Norma and Athole managed to get extra work, but her interview with Florenz Ziegfeld, the Follies impresario, was limited to a glance, a grunt, and a hasty exit. The film director D.W. Griffith was less rude but no more encouraging. After Norma had worked for a week as a background extra in his film Way Down East, he told her that she was unphotogenic.

Norma was living with her mother and sister in a shabby apartment at Fifty-seventh Street and Eight Avenue. She had to persist. She consulted the well-known Dr. William Horatio Bates and began exercising her eye muscles. She got roles in three minor films but spent most of 1920 destitute. In January 1921 the Shearer women returned to Montreal, apparently in defeat. Yet their venture had not been in vain.

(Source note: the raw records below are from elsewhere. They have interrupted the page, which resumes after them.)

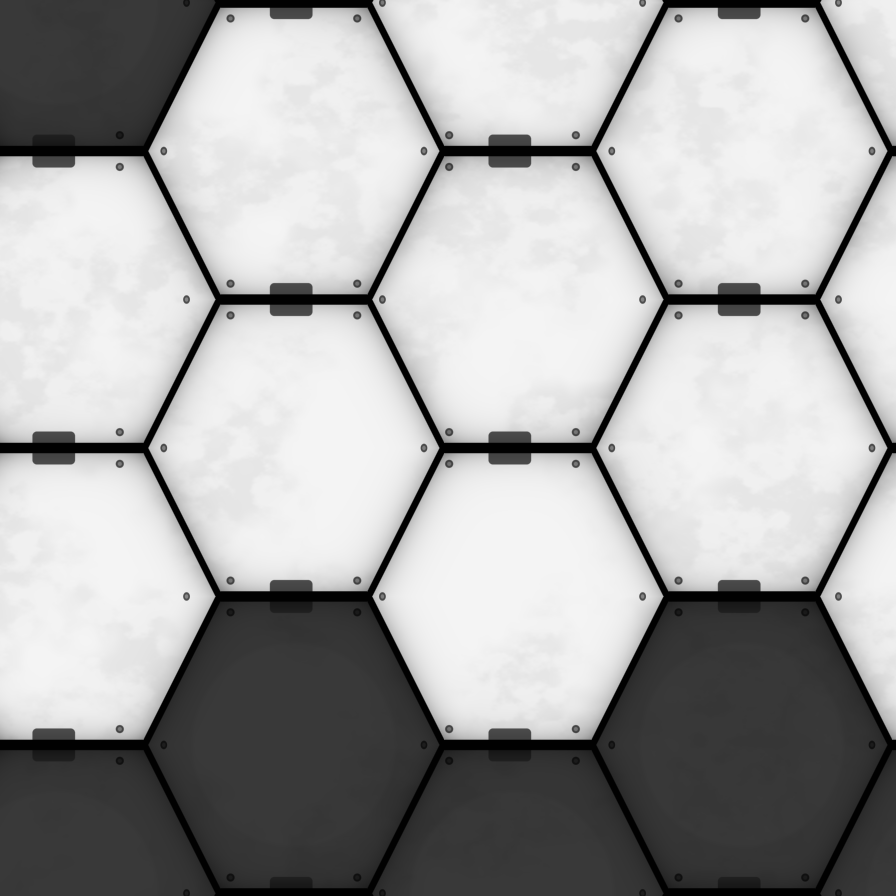
Give the GLSL for this pattern, as a Shadertoy shader.

```glsl
#define COLUMN_PITCH 0.25
#define ROW_PITCH 0.3314
#define FIRST_COLUMN 0.328
#define FLAT_SEAM 0.0058
#define SLANT_SEAM 0.0037
#define SHADOW_REACH 0.0137
#define SHADOW_DEPTH 0.31
#define WEAR 0.055
#define LIGHT_PANEL 0.957
#define DARK_PANEL 0.222

float hash(vec2 p) {
    vec3 q = fract(p.xyx * vec3(0.1031, 0.1030, 0.0973));
    q += dot(q, q.yzx + 33.33);
    return fract((q.x + q.y) * q.z);
}

float noise(vec2 p) {
    vec2 i = floor(p), f = fract(p);
    f = f * f * (3.0 - 2.0 * f);
    return mix(mix(hash(i), hash(i + vec2(1, 0)), f.x),
               mix(hash(i + vec2(0, 1)), hash(i + vec2(1, 1)), f.x), f.y);
}

float fbm(vec2 p) {
    float sum = 0.0, gain = 0.5;
    for (int i = 0; i < 4; i++) {
        sum += gain * noise(p);
        p = p * 2.03 + 17.1;
        gain *= 0.5;
    }
    return sum / 0.9375;
}

float coverage(float dist) {
    float aa = 0.8 / iResolution.y;
    return 1.0 - smoothstep(-aa, aa, dist);
}

// Distances inward from the flat (x) and slanted (y) sides
vec2 hexSides(vec2 p) {
    vec2 halfSize = vec2(COLUMN_PITCH / 1.5, ROW_PITCH * 0.5);
    vec2 normal = normalize(vec2(halfSize.y, halfSize.x * 0.5));
    p = abs(p);
    return vec2(halfSize.y - p.y, dot(vec2(halfSize.x, 0.0) - p, normal));
}

float roundedBox(vec2 p, vec2 halfSize, float radius) {
    vec2 q = abs(p) - halfSize + radius;
    return length(max(q, 0.0)) + min(max(q.x, q.y), 0.0) - radius;
}

// Tone multiplier of a bolt: dark rim around a paler middle
float bolt(vec2 p) {
    float r = length(p);
    return 1.0 - 0.43 * coverage(r - 0.0045) - 0.24 * coverage(abs(r - 0.0034) - 0.0011);
}

void mainImage(out vec4 fragColor, in vec2 fragCoord) {
    vec2 uv = fragCoord / iResolution.xy;
    vec2 p = uv - vec2(FIRST_COLUMN, 0.5);

    // Of the two nearest columns, keep the panel that holds this point
    float firstColumn = floor(p.x / COLUMN_PITCH), column = 0.0;
    vec2 center = vec2(0), sides = vec2(-1);
    for (int i = 0; i < 2; i++) {
        float c = firstColumn + float(i);
        float stagger = 0.5 * mod(c, 2.0);
        float row = floor(p.y / ROW_PITCH - stagger + 0.5) + stagger;
        vec2 candidate = vec2(c * COLUMN_PITCH, row * ROW_PITCH);
        vec2 s = hexSides(p - candidate);
        if (min(s.x, s.y) > min(sides.x, sides.y)) {
            sides = s;
            center = candidate;
            column = c;
        }
    }

    // Fittings on odd columns drift sideways across the canvas
    vec2 local = p - center;
    local.x -= mod(column, 2.0) * (0.0045 * column - 0.0105);
    float row = center.y / ROW_PITCH;
    bool dark = row < -0.9 || (column < 0.0 && row > 1.2);

    // Panel finish with cloudy wear
    vec2 wearPos = uv + 7.0 * hash(center * 40.0 + 50.0);
    float patches = smoothstep(0.38, 0.68, fbm(wearPos * 9.0));
    float grain = smoothstep(0.36, 0.66, fbm(wearPos * vec2(38, 52)));
    float wear = patches * (0.3 + 0.7 * grain);
    float tone = LIGHT_PANEL - WEAR * wear;
    if (dark) {
        float disc = 1.0 - smoothstep(0.110, 0.117, length(local));
        tone = DARK_PANEL - 0.008 + 0.01 * disc - 0.012 * wear;
    }

    // Soft shadow along the sides
    vec2 falloff = exp(-max(sides, 0.0) / SHADOW_REACH);
    tone *= 1.0 - SHADOW_DEPTH * min(falloff.x + falloff.y, 1.3);

    // Six bolts by mirror symmetry
    vec2 mirrored = abs(local);
    tone *= bolt(mirrored - vec2(0.0707, 0.148));
    tone *= bolt((mirrored - vec2(0.1452, 0.0)) * vec2(1.2, 0.95));

    // Clips straddling the flat seams
    vec2 clipPos = vec2(local.x + 0.003, sides.x);
    float clip = coverage(roundedBox(clipPos, vec2(0.0238, 0.0184), 0.005));
    float clipTone = (dark ? 0.07 : 0.24) + 3.0 * sides.x;
    tone = mix(tone, clipTone, clip);

    // Black seams
    float seam = max(coverage(sides.x - FLAT_SEAM), coverage(sides.y - SLANT_SEAM));
    tone = mix(tone, 0.005, seam);
    fragColor = vec4(vec3(tone), 1.0);
}
```
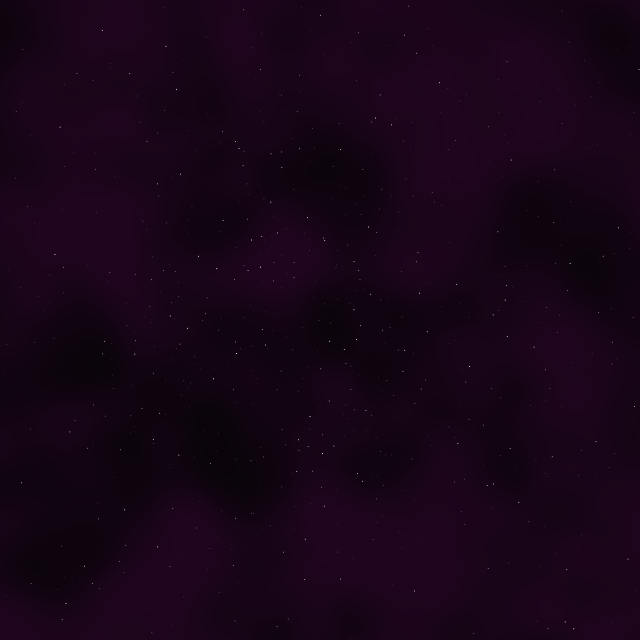
This texture is drawn by a Shadertoy shader. Its source:

```glsl
// Deep space: dim plum clouds drifting into near-black hollows, under fine stars.
// Clouds are two rotated octaves of smooth noise; stars are jittered points in a
// cell grid, kept more often near the centre of the canvas.

#define CLOUD_SCALE 6.8
#define DETAIL_SHARE 0.3
#define CLOUD_LOW -0.10
#define CLOUD_HIGH 0.93
#define HOLLOW_COLOR vec3(0.032, 0.015, 0.034)
#define PLUM_COLOR vec3(0.124, 0.020, 0.120)
#define STAR_CELLS 48.0
#define STAR_RADIUS 0.0008
#define STAR_EDGE_SHARE 0.11
#define STAR_CORE_SHARE 0.48
#define STAR_CORE_FALLOFF 10.0

// Three independent random values in 0..1 for a grid cell
vec3 hash3(vec2 cell) {
    vec3 p = fract(cell.xyx * vec3(0.1031, 0.1030, 0.0973));
    p += dot(p, p.yxz + 33.33);
    return fract((p.xxy + p.yzz) * p.zyx);
}

// Value noise with quintic blending, free of visible creases
float smoothNoise(vec2 p) {
    vec2 cell = floor(p);
    vec2 f = fract(p);
    vec2 w = f * f * f * (f * (f * 6.0 - 15.0) + 10.0);
    float lower = mix(hash3(cell).x, hash3(cell + vec2(1.0, 0.0)).x, w.x);
    float upper = mix(hash3(cell + vec2(0.0, 1.0)).x, hash3(cell + 1.0).x, w.x);
    return mix(lower, upper, w.y);
}

// Cloud density: broad patches plus a rotated, finer layer
float cloudDensity(vec2 uv) {
    mat2 turn = mat2(0.8, 0.6, -0.6, 0.8);
    vec2 p = turn * uv * CLOUD_SCALE + 19.0;
    float broad = smoothNoise(p);
    float fine = smoothNoise(turn * p * 2.1 + 7.3);
    return smoothstep(CLOUD_LOW, CLOUD_HIGH, mix(broad, fine, DETAIL_SHARE));
}

// Star light at a point; neighbouring cells are searched so no disc is cut
vec3 starLight(vec2 uv, vec2 center, float pixel) {
    vec3 light = vec3(0.0);
    vec2 home = floor(uv * STAR_CELLS);
    for (int y = -1; y <= 1; y++) {
        for (int x = -1; x <= 1; x++) {
            vec2 cell = home + vec2(x, y);
            vec3 place = hash3(cell + 71.0);
            vec3 trait = hash3(cell + 213.0);
            vec2 star = (cell + place.xy) / STAR_CELLS;
            vec2 offset = star - center;
            float share = STAR_EDGE_SHARE
                + STAR_CORE_SHARE * exp(-STAR_CORE_FALLOFF * dot(offset, offset));
            float edge = 0.5 * pixel;
            float dist = length(uv - star);
            float disc = 1.0 - smoothstep(STAR_RADIUS - edge, STAR_RADIUS + edge, dist);
            float brightness = mix(0.10, 0.85, trait.x * trait.x * trait.x);
            vec3 tint = mix(vec3(1.0, 0.92, 0.90), vec3(0.90, 0.95, 1.0), trait.y);
            light += tint * brightness * disc * step(place.z, share);
        }
    }
    return light;
}

void mainImage(out vec4 fragColor, in vec2 fragCoord) {
    float pixel = 1.0 / iResolution.y;
    vec2 uv = fragCoord * pixel;
    vec2 center = 0.5 * iResolution.xy * pixel;

    vec3 color = mix(HOLLOW_COLOR, PLUM_COLOR, cloudDensity(uv));
    color += starLight(uv, center, pixel);
    fragColor = vec4(min(color, 1.0), 1.0);
}
```
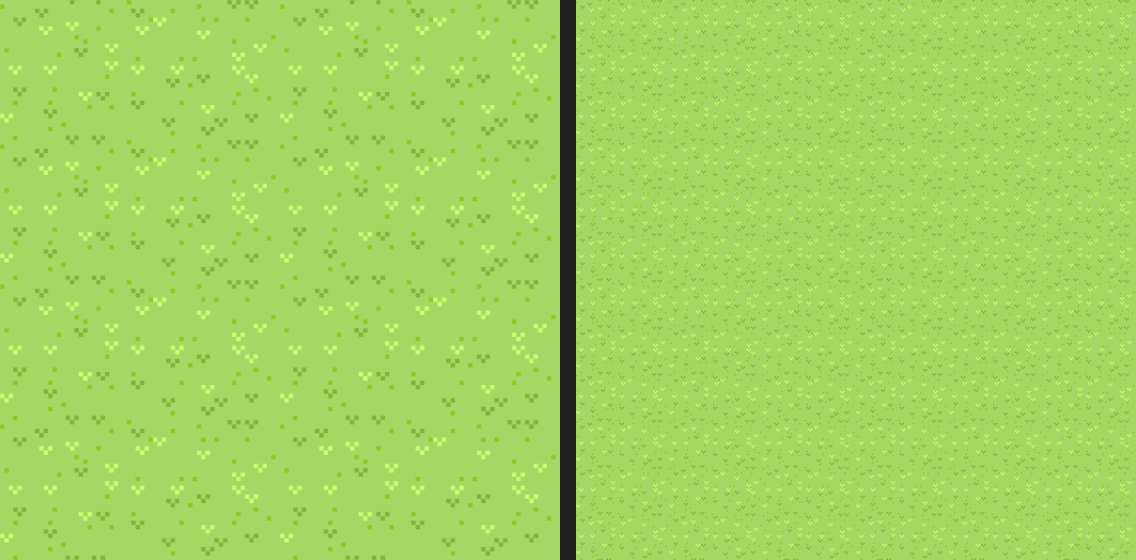
Left, the tile; right, the same tile 3 across and 3 down.
Reproduce this texture procedurally as a WebGL 2 fragment shader.

```glsl
#version 300 es
precision highp float;

uniform vec2 u_resolution;
out vec4 fragColor;

// Layout, in square cells of the pixel-art grid
const float CELLS = 128.0;             // cells across the canvas
const vec2 PATCH = vec2(64.0, 32.0);   // repeating patch of meadow
const ivec2 BLOCKS = ivec2(9, 4);      // blocks per patch, one tuft and one speck each
const float BLOCK_HEIGHT = 8.0;
const float EDGE = 0.4;                // width of the soft cell edge
const float SEED = 3.0;

// Colours
const vec3 GRASS = vec3(0.65, 0.84, 0.39);
const vec3 LIGHT_TUFT = vec3(0.77, 1.0, 0.44);
const vec3 DARK_TUFT = vec3(0.52, 0.70, 0.24);
const vec3 SPECK = vec3(0.53, 0.80, 0.13);

float hash(vec2 p) {
    return fract(sin(dot(p, vec2(127.1, 311.7)) + SEED) * 43758.5453);
}

// Random whole number from 0 to count - 1
float pick(vec2 id, float salt, float count) {
    return floor(hash(id + salt * 17.0) * count);
}

// Shortest offset from a to p on the wrapping patch
vec2 wrapDelta(vec2 p, vec2 a) {
    return mod(p - a + 0.5 * PATCH, PATCH) - 0.5 * PATCH;
}

// Coverage of one cell whose lower left corner is the origin
float cell(vec2 d, float soft) {
    vec2 a = abs(d - 0.5);
    vec2 s = 1.0 - smoothstep(0.5 - 0.5 * soft, 0.5 + 0.5 * soft, a);
    return s.x * s.y;
}

// Three cells forming a small V
float tuft(vec2 d, float soft) {
    float v = cell(d - vec2(1.0, 0.0), soft)
            + cell(d - vec2(0.0, 1.0), soft)
            + cell(d - vec2(2.0, 1.0), soft);
    return min(v, 1.0);
}

void main() {
    vec2 p = gl_FragCoord.xy / u_resolution * CELLS;
    float soft = max(EDGE, CELLS / min(u_resolution.x, u_resolution.y));
    vec3 cover = vec3(0.0);   // light tufts, dark tufts, specks

    for (int col = 0; col < BLOCKS.x; col++) {
        // Each column is shifted vertically to hide the block rows
        float x = floor(float(col) * PATCH.x / float(BLOCKS.x));
        float lift = pick(vec2(col, 0), 1.0, BLOCK_HEIGHT);

        for (int row = 0; row < BLOCKS.y; row++) {
            vec2 id = vec2(col, row);
            vec2 corner = vec2(x, float(row) * BLOCK_HEIGHT + lift);

            // Tuft, with both shades equally common in each pair of rows
            vec2 place = vec2(pick(id, 2.0, 5.0), pick(id, 3.0, 6.0));
            float amount = tuft(wrapDelta(p, corner + place), soft);
            float swap = pick(vec2(col, row / 2), 4.0, 2.0);
            float dark = mod(float(row) + swap, 2.0);
            cover.xy = max(cover.xy, amount * vec2(1.0 - dark, dark));

            // Speck, kept clear of the tuft rows in its block
            float rise = mod(place.y + 3.0 + pick(id, 5.0, 4.0), BLOCK_HEIGHT);
            vec2 spot = corner + vec2(pick(id, 6.0, 7.0), rise);
            cover.z = max(cover.z, cell(wrapDelta(p, spot), soft));
        }
    }

    vec3 color = mix(GRASS, SPECK, cover.z);
    color = mix(color, DARK_TUFT, cover.y);
    color = mix(color, LIGHT_TUFT, cover.x);
    fragColor = vec4(color, 1.0);
}
```
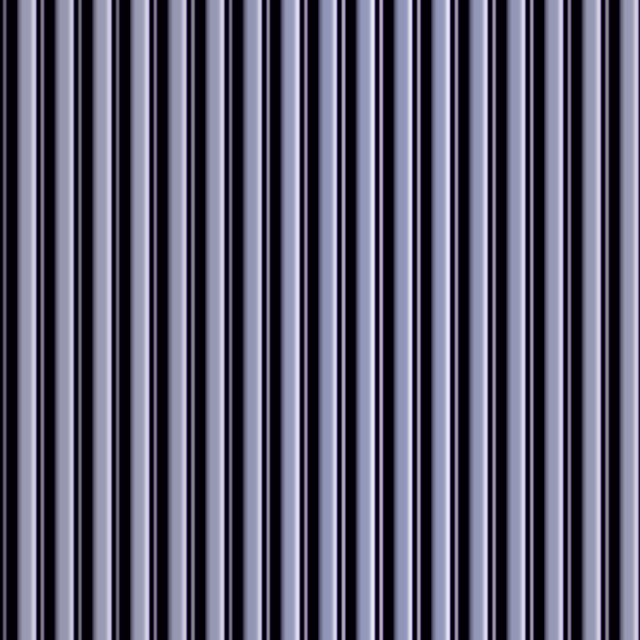
This pattern is drawn by a Shadertoy shader. Its source:

```glsl
// Seventeen glossy lavender-grey vertical bars on black, each followed by a thin line.
#define REPEATS 17.0
#define PHASE 0.44
#define BAR_WIDTH 0.525
#define LINE_CENTER 0.685
#define LINE_WIDTH 0.085
#define GLOSS_CENTER 0.46
#define GLOSS_WIDTH 0.07
#define EDGE_SOFT 0.035
#define GROUND vec3(0.008, 0.0, 0.025)
#define GREY_BAR vec3(0.60, 0.60, 0.70)
#define BLUE_BAR vec3(0.57, 0.59, 0.73)

float hash(float n) {
    return fract(sin(n * 127.1 + 11.7) * 43758.5453);
}

// Soft band from a to b; red and blue spread slightly past green for a violet fringe.
vec3 fringedBand(float u, float a, float b, float softA, float softB) {
    vec3 spread = vec3(0.003, 0.0, 0.008);
    vec3 rise = smoothstep(a - spread - softA, a - spread + softA, vec3(u));
    vec3 fall = smoothstep(b + spread - softB, b + spread + softB, vec3(u));
    return rise * (1.0 - fall);
}

void mainImage(out vec4 fragColor, in vec2 fragCoord) {
    float x = fragCoord.x / iResolution.x;
    float column = x * REPEATS - PHASE;
    float id = floor(column);
    float u = column - id;
    float softness = max(EDGE_SOFT, 0.75 * REPEATS / iResolution.x);

    // Variation per repeat, with a slow drift to bluer, shinier bars right of centre
    float tone = hash(id);
    float drift = exp(-pow((id / REPEATS - 0.58) / 0.25, 2.0));
    float barEnd = BAR_WIDTH - 0.01 * drift + 0.01 * (tone - 0.5);

    // Wide bar: shaded left flank, flat body, bright gloss near the right edge
    vec3 body = mix(GREY_BAR, BLUE_BAR, drift) * (0.985 + 0.03 * tone);
    body *= mix(0.62, 1.0, smoothstep(0.03, 0.18, u));
    float gloss = exp(-pow((u - GLOSS_CENTER) / GLOSS_WIDTH, 2.0));
    vec3 shine = mix(vec3(0.83, 0.82, 0.90), vec3(0.92, 0.92, 0.98), drift);
    body = mix(body, shine, gloss * mix(0.85, 1.0, tone));
    vec3 barMask = fringedBand(u, 0.025, barEnd, softness + 0.015, softness);
    vec3 color = mix(GROUND, body, barMask);

    // Thin line: brightness and tint change gently from repeat to repeat
    float halfWidth = 0.5 * LINE_WIDTH * mix(0.9, 1.1, hash(id + 57.0));
    float brightness = 0.50 + 0.20 * drift + 0.12 * (hash(id + 83.0) - 0.5);
    vec3 tint = mix(vec3(0.93, 0.95, 0.98), vec3(0.96, 0.92, 1.0), tone);
    vec3 lineMask = fringedBand(u, LINE_CENTER - halfWidth, LINE_CENTER + halfWidth, softness, softness);
    color = mix(color, tint * brightness, lineMask);

    fragColor = vec4(color, 1.0);
}
```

The Shearer women came back to Montreal only to learn that Aunt Bee had put Grandmother Emily into a home for the aged. While Douglas Shearer supported the three Shearer women, Norma sought work with local photographer James Rice. He and his brother Charlie paid her five dollars for fashion poses and gave her letters of introduction to New York photographers.

Then Norma received a telegram from the agent Edward Small: the star of the Universal Pictures serial Pink Tights had become difficult. Someone had thought of Norma as a replacement, so Edith took Norma back to New York. Then, during the interview, a Universal executive made improper advances to Norma. She complained to Small, but it was a moot point, since the star of Pink Tights had mended her ways. Undaunted, Norma used the Rice photographs to apply for modeling work.

Among the New York illustrators for whom Norma posed in 1921 were Howard Chandler Christy, Ralph Armstrong, and James Montgomery Flagg. She also posed for photographers Arnold Genthe and Alfred Cheney Johnston. When the Kelly Springfield Tire and Rubber Company needed a new model for an ongoing campaign, Norma was both painted and photographed as “Miss Lotta Miles.”


Edward Small continued to represent Norma Shearer, and in mid-1921 she began to get work. Her memoir notes tell that she worked at the Norma Talmadge Studios on a Herbert Brenon film called The Sign on the Door but was cut from the final version. She continued to model but acting jobs came more frequently; she worked on at least ten films in 1922.

Although few of Norma’s roles were in major films, they were seen by industry executives. One of these was Samuel Marx, a writer at the Robertson-Cole studio. In 1918 he had worked at Universal’s New York office with Irving Thalberg, who had since become general manager of Universal’s Los Angeles plant. Marx wrote to Thalberg, telling him to look at Norma’s films.

In early 1923, Norma was wanted in Los Angeles. Small had contract offers from Universal, Hal Roach Productions, and Louis B. Mayer Productions. Small said Mayer was the best bet because Norma’s roles would be dramatic, not comedies or serials, and Mayer was offering a five-year contract (with six-month options) that started at $150 a week, with train fare for both Norma and Edith. No one knew that all three offers had been prompted by one executive. [In the 21st century, $150 is the equivalent of $3,000.]